**DATA**.
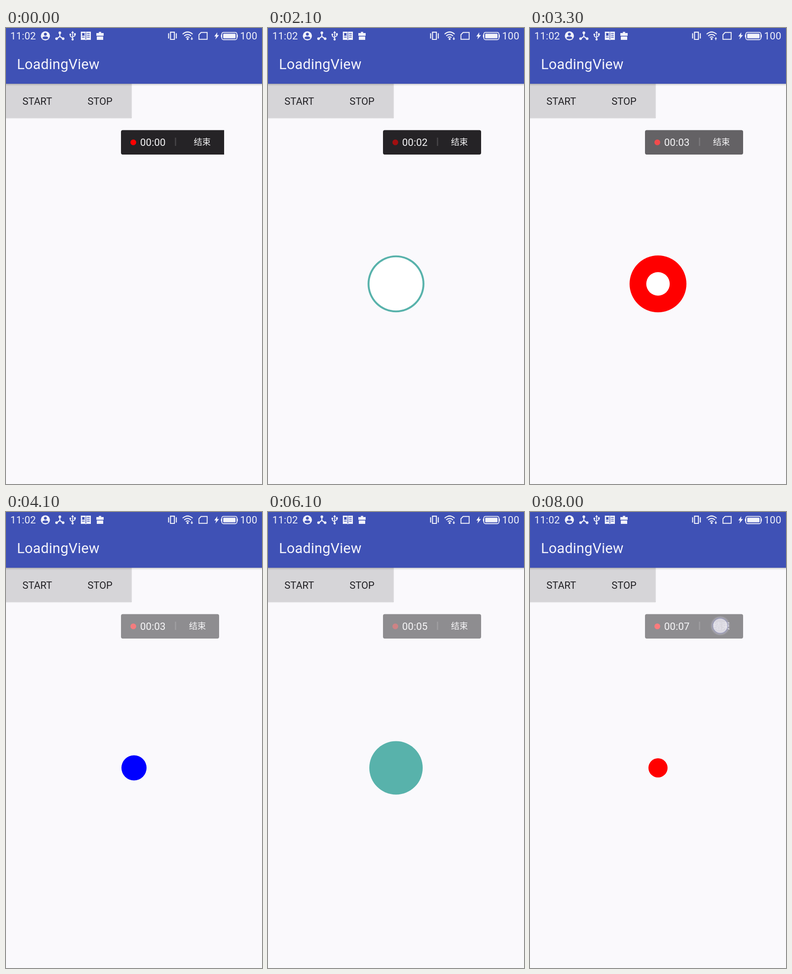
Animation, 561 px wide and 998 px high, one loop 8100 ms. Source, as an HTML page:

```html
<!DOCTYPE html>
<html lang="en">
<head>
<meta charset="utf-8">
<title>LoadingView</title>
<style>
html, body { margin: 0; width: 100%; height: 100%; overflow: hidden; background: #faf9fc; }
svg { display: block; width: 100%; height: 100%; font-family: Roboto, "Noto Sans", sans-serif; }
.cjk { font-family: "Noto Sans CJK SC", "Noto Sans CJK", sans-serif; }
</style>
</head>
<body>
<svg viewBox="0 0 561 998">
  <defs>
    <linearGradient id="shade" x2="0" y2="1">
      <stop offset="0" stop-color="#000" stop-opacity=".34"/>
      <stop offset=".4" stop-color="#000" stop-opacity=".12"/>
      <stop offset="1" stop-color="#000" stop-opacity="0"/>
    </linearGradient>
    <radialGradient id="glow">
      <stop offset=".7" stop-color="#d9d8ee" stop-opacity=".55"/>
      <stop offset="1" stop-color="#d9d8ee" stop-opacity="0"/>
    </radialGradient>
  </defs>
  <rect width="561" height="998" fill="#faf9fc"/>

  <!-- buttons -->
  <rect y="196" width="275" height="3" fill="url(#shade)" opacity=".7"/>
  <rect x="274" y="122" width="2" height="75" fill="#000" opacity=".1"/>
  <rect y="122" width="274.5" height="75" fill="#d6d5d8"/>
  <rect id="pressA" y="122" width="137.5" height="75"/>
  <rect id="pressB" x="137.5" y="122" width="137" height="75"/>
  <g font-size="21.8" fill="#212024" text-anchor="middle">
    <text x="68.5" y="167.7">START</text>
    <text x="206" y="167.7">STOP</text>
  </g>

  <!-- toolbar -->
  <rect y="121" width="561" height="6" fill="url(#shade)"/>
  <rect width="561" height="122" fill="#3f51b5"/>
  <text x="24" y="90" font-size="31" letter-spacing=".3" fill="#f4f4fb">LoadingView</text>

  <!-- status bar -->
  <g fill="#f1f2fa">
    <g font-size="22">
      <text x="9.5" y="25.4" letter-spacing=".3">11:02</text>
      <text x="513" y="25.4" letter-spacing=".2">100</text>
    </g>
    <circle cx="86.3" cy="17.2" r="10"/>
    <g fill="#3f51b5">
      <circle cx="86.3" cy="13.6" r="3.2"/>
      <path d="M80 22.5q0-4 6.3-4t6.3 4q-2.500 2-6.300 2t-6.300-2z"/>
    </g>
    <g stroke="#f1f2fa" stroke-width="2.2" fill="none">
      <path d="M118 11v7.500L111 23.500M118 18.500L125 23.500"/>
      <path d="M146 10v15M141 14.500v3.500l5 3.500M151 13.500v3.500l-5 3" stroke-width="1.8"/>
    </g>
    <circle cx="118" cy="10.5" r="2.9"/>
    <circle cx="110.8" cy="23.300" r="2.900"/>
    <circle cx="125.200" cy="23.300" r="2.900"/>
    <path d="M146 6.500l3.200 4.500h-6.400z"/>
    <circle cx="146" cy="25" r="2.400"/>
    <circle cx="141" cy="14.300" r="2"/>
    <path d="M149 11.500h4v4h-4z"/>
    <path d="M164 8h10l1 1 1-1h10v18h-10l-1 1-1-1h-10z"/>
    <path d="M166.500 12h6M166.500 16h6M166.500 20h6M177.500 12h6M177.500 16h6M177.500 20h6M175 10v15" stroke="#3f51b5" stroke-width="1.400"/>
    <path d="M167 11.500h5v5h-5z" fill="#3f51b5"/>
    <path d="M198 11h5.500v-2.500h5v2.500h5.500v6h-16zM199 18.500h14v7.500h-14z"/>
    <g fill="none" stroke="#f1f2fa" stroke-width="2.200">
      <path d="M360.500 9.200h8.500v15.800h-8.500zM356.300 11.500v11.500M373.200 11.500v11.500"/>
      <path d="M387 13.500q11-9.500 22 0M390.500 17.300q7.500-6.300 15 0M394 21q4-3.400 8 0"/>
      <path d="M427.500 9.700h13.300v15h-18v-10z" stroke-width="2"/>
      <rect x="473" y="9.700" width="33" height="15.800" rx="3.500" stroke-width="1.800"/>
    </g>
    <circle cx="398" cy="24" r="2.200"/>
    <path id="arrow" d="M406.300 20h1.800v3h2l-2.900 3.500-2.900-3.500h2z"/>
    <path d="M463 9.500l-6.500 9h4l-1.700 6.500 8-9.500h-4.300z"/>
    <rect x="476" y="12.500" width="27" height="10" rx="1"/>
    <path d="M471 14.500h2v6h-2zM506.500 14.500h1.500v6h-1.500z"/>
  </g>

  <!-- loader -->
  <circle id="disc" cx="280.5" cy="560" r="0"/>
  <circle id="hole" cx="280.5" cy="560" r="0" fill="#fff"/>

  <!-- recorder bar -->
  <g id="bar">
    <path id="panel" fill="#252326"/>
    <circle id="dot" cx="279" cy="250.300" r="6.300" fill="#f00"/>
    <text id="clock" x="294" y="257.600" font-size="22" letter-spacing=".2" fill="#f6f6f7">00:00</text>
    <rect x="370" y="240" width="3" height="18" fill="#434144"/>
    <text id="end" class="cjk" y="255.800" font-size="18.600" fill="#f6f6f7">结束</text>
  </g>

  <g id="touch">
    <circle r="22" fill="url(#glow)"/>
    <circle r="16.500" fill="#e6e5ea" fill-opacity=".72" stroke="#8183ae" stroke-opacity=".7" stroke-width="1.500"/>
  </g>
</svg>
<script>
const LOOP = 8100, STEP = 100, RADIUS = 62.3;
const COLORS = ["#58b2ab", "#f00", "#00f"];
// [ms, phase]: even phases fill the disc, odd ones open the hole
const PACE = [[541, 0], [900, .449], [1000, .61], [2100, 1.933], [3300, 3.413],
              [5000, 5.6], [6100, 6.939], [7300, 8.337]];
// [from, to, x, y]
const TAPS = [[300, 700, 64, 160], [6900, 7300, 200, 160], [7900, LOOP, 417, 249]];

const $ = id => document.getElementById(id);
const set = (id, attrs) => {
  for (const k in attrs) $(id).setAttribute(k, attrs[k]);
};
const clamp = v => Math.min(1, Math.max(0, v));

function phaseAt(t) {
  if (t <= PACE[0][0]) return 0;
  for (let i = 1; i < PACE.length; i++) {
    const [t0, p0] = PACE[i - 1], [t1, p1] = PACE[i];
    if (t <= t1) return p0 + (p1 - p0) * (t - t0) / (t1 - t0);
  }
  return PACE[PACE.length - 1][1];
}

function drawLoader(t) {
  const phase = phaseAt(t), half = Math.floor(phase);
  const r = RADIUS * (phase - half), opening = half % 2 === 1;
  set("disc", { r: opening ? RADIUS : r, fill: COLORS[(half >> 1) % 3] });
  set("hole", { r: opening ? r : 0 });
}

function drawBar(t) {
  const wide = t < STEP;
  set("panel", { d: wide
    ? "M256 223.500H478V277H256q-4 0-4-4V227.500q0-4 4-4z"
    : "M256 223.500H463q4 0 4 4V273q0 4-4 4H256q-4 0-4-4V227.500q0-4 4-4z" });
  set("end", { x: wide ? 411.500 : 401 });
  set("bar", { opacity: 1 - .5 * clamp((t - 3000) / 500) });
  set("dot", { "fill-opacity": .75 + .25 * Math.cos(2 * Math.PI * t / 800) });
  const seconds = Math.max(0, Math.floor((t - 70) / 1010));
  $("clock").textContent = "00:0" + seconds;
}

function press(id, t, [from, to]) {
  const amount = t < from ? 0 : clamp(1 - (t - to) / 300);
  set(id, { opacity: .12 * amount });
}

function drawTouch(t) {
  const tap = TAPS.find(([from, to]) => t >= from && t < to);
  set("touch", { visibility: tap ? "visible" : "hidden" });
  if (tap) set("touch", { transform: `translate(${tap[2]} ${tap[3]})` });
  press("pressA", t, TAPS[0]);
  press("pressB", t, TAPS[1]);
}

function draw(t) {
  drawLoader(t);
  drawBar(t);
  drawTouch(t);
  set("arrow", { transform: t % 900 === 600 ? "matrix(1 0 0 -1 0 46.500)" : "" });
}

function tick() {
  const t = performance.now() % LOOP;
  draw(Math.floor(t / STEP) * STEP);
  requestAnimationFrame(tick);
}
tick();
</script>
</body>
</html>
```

**ASSIGNMENT**. Report each line above that includes the string "function".

**SOLUTION TO THE PROBLEM**.
function phaseAt(t) {
function drawLoader(t) {
function drawBar(t) {
function press(id, t, [from, to]) {
function drawTouch(t) {
function draw(t) {
function tick() {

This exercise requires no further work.